That preface aside, Artistic Vice comes about as close as any of his records to holding up strictly on its own merits, skewed post-punk DIY pop that is only a few degrees removed from, say, Jonathan Richman or the early Violent Femmes. With the assistance of an actual backing band, the material is aesthetically far more approachable than his earlier bedroom recordings, almost alt.rock radio friendly at times, but still leaving Johnston's voice relatively unvarnished (in contrast to some later works). And much of it is genuinely heart-warming and life-affirming if you're willing to drop your defenses.
Lead-off track "My Life Is Starting Over" is a veritable call to arms, Johnston in a chipper mood as he rollicks through a 50s-styled Chuck Berry tune that still sounds like the whole thing could very well collapse about mid-song. "Easy Listening" falls just shy of earnest power pop, but for the waver in Johnston's voice; the comparable "Hoping" gets the same job done in under a minute; and "Tell Me Now" again sees Johnston turning to classic 50s rock tropes to ground his unorthodox music in a more traditional setting. Stand-out "Honey I Sure You Miss You" seems a near-perfect merger between Johnston's raw soul-baring and a veneer of indie pop sugar.

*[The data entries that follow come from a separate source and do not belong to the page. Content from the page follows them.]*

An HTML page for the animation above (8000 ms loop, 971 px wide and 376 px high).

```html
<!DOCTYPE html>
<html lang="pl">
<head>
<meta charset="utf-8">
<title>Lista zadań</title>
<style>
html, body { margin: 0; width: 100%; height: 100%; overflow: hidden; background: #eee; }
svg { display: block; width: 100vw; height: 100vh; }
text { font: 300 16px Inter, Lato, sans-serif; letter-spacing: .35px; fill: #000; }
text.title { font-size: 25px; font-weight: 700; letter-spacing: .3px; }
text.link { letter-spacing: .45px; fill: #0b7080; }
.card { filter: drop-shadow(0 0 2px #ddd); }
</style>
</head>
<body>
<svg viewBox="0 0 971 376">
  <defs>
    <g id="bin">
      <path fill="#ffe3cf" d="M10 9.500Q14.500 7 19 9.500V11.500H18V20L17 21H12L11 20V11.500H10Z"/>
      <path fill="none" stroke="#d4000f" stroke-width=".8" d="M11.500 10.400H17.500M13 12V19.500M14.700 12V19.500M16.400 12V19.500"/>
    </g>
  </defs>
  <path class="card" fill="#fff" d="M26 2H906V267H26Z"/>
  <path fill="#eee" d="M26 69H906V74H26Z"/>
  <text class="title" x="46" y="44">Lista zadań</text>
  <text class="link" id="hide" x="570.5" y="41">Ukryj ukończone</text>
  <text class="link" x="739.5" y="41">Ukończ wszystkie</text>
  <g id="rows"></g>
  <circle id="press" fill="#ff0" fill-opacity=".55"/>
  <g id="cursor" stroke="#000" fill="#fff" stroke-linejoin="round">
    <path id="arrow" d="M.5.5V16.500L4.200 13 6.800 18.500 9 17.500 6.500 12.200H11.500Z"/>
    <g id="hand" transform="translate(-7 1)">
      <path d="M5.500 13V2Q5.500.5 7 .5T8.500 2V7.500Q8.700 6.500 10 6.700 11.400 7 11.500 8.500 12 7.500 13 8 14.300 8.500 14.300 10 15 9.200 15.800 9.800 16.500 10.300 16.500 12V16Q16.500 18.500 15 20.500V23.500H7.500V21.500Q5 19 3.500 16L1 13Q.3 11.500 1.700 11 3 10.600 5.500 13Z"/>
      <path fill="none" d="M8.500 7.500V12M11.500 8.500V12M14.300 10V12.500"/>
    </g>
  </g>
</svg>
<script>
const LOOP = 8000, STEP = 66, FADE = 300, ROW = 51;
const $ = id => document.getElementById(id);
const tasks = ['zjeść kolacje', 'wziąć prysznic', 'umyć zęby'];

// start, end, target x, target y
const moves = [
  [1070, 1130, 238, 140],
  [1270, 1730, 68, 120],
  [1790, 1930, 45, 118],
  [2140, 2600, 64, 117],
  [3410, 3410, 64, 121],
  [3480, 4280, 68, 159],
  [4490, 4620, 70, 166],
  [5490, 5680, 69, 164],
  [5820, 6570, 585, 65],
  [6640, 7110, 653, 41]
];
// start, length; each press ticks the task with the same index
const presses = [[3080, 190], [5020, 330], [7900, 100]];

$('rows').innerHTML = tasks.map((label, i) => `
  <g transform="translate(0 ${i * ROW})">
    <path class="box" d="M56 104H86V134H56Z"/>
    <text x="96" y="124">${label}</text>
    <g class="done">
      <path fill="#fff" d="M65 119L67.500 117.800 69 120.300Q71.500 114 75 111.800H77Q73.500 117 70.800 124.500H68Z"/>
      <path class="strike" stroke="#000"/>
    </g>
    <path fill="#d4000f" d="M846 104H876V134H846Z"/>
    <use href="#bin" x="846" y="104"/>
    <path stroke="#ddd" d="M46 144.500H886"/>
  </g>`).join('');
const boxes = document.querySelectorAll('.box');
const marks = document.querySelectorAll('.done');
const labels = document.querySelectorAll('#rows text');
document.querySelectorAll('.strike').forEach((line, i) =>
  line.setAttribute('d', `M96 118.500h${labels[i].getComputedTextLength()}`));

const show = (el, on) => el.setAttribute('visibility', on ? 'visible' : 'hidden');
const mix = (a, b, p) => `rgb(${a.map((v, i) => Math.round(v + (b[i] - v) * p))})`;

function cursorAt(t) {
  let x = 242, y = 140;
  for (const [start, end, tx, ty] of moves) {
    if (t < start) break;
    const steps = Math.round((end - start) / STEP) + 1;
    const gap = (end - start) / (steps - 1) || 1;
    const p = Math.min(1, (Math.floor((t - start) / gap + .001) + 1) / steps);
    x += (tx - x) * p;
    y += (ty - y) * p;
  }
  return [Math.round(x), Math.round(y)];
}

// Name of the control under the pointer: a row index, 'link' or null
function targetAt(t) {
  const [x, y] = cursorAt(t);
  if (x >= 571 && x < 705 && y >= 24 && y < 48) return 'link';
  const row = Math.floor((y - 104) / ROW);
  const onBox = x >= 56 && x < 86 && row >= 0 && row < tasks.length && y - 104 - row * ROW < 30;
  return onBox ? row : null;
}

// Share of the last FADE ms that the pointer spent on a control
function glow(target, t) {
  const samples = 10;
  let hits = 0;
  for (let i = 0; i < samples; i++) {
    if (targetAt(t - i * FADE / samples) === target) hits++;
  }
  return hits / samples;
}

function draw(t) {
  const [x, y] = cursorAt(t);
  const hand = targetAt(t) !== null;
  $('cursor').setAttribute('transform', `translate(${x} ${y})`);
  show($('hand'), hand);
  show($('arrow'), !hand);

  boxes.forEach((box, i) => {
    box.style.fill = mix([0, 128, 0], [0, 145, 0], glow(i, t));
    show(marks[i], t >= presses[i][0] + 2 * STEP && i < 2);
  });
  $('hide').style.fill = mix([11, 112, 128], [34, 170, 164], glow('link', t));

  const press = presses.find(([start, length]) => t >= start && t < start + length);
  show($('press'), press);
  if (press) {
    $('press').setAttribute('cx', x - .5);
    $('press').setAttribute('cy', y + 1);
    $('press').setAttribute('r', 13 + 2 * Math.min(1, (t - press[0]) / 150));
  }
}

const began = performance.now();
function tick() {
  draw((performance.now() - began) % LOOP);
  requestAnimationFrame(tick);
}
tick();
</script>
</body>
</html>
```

Of course, there are still plenty of more stripped-down songs where you see the troubled Johnston alone in his basement with his guitar, like the moving ode to his muse "Laurie," not to mention a number of songs tapping into his fixation on Casper, the Friendly Ghost; but the ramshackle, down-home band backing (still a long way from polished rock & roll) makes this a much less emotionally grueling journey than much of his other work.
Here's an audio rip of "Easy Listening":